## Data for analysis
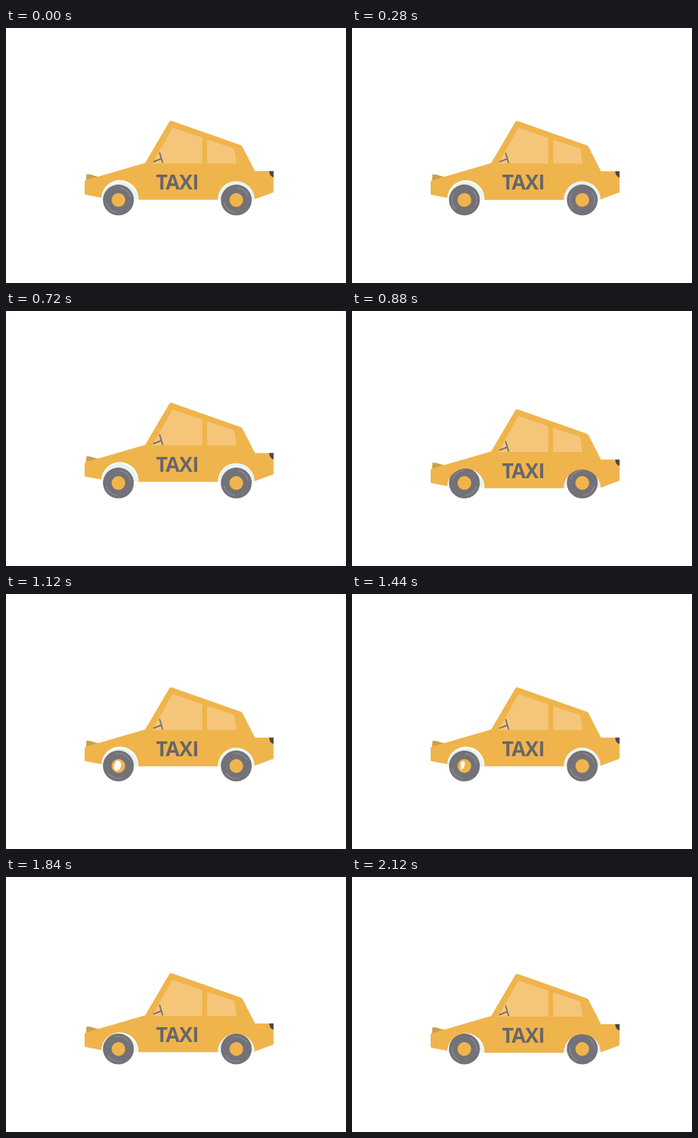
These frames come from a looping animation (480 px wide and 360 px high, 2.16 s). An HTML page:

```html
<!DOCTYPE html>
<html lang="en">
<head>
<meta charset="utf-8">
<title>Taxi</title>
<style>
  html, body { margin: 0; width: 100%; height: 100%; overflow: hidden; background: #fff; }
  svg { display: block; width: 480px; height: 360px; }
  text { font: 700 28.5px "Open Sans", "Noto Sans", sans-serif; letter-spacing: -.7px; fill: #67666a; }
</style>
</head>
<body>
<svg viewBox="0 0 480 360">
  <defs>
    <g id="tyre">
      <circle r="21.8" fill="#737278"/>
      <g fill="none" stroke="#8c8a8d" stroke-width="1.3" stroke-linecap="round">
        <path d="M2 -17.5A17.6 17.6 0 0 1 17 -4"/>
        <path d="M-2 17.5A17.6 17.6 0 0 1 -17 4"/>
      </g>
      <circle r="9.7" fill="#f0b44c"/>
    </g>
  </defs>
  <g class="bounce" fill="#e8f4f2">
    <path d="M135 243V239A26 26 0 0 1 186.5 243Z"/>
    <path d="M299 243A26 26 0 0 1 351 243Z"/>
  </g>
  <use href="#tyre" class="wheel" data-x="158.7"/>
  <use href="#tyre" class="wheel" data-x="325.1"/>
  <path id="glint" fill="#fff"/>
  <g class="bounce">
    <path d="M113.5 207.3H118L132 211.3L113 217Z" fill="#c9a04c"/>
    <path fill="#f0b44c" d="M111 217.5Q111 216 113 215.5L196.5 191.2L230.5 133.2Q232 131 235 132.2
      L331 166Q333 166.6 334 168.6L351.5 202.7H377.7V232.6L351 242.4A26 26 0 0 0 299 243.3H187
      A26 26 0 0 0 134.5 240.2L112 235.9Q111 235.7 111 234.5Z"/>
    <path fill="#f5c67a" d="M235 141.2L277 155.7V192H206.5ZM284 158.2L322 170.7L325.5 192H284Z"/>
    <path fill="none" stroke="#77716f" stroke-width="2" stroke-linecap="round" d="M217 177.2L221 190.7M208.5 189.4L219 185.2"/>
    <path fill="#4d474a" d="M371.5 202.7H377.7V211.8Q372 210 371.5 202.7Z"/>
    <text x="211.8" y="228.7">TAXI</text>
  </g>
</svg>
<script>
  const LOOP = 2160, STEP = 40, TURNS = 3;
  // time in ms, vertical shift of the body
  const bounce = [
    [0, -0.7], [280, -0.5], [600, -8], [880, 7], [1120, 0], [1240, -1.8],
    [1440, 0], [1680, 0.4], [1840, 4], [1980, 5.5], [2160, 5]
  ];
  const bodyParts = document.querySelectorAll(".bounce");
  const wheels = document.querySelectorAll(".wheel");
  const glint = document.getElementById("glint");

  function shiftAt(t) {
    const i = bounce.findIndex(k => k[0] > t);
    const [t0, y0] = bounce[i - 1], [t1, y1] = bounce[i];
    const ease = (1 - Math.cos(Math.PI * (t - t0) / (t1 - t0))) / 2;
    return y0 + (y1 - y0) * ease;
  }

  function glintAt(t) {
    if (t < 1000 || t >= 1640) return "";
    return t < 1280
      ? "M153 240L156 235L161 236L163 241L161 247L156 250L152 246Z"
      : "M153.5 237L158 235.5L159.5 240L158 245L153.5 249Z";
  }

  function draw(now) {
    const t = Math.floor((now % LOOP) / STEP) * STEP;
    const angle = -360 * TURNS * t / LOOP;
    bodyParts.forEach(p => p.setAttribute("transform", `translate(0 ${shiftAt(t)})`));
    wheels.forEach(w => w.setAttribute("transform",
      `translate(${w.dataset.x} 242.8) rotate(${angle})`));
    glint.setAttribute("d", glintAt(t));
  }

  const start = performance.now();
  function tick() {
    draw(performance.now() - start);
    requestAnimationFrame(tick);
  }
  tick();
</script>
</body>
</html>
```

## Instructions to follow
Could you write out all the records exactly, without the pictures?

## Answer to the exercise
These frames come from a looping animation (480 px wide and 360 px high, 2.16 s). An HTML page:

```html
<!DOCTYPE html>
<html lang="en">
<head>
<meta charset="utf-8">
<title>Taxi</title>
<style>
  html, body { margin: 0; width: 100%; height: 100%; overflow: hidden; background: #fff; }
  svg { display: block; width: 480px; height: 360px; }
  text { font: 700 28.5px "Open Sans", "Noto Sans", sans-serif; letter-spacing: -.7px; fill: #67666a; }
</style>
</head>
<body>
<svg viewBox="0 0 480 360">
  <defs>
    <g id="tyre">
      <circle r="21.8" fill="#737278"/>
      <g fill="none" stroke="#8c8a8d" stroke-width="1.3" stroke-linecap="round">
        <path d="M2 -17.5A17.6 17.6 0 0 1 17 -4"/>
        <path d="M-2 17.5A17.6 17.6 0 0 1 -17 4"/>
      </g>
      <circle r="9.7" fill="#f0b44c"/>
    </g>
  </defs>
  <g class="bounce" fill="#e8f4f2">
    <path d="M135 243V239A26 26 0 0 1 186.5 243Z"/>
    <path d="M299 243A26 26 0 0 1 351 243Z"/>
  </g>
  <use href="#tyre" class="wheel" data-x="158.7"/>
  <use href="#tyre" class="wheel" data-x="325.1"/>
  <path id="glint" fill="#fff"/>
  <g class="bounce">
    <path d="M113.5 207.3H118L132 211.3L113 217Z" fill="#c9a04c"/>
    <path fill="#f0b44c" d="M111 217.5Q111 216 113 215.5L196.5 191.2L230.5 133.2Q232 131 235 132.2
      L331 166Q333 166.6 334 168.6L351.5 202.7H377.7V232.6L351 242.4A26 26 0 0 0 299 243.3H187
      A26 26 0 0 0 134.5 240.2L112 235.9Q111 235.7 111 234.5Z"/>
    <path fill="#f5c67a" d="M235 141.2L277 155.7V192H206.5ZM284 158.2L322 170.7L325.5 192H284Z"/>
    <path fill="none" stroke="#77716f" stroke-width="2" stroke-linecap="round" d="M217 177.2L221 190.7M208.5 189.4L219 185.2"/>
    <path fill="#4d474a" d="M371.5 202.7H377.7V211.8Q372 210 371.5 202.7Z"/>
    <text x="211.8" y="228.7">TAXI</text>
  </g>
</svg>
<script>
  const LOOP = 2160, STEP = 40, TURNS = 3;
  // time in ms, vertical shift of the body
  const bounce = [
    [0, -0.7], [280, -0.5], [600, -8], [880, 7], [1120, 0], [1240, -1.8],
    [1440, 0], [1680, 0.4], [1840, 4], [1980, 5.5], [2160, 5]
  ];
  const bodyParts = document.querySelectorAll(".bounce");
  const wheels = document.querySelectorAll(".wheel");
  const glint = document.getElementById("glint");

  function shiftAt(t) {
    const i = bounce.findIndex(k => k[0] > t);
    const [t0, y0] = bounce[i - 1], [t1, y1] = bounce[i];
    const ease = (1 - Math.cos(Math.PI * (t - t0) / (t1 - t0))) / 2;
    return y0 + (y1 - y0) * ease;
  }

  function glintAt(t) {
    if (t < 1000 || t >= 1640) return "";
    return t < 1280
      ? "M153 240L156 235L161 236L163 241L161 247L156 250L152 246Z"
      : "M153.5 237L158 235.5L159.5 240L158 245L153.5 249Z";
  }

  function draw(now) {
    const t = Math.floor((now % LOOP) / STEP) * STEP;
    const angle = -360 * TURNS * t / LOOP;
    bodyParts.forEach(p => p.setAttribute("transform", `translate(0 ${shiftAt(t)})`));
    wheels.forEach(w => w.setAttribute("transform",
      `translate(${w.dataset.x} 242.8) rotate(${angle})`));
    glint.setAttribute("d", glintAt(t));
  }

  const start = performance.now();
  function tick() {
    draw(performance.now() - start);
    requestAnimationFrame(tick);
  }
  tick();
</script>
</body>
</html>
```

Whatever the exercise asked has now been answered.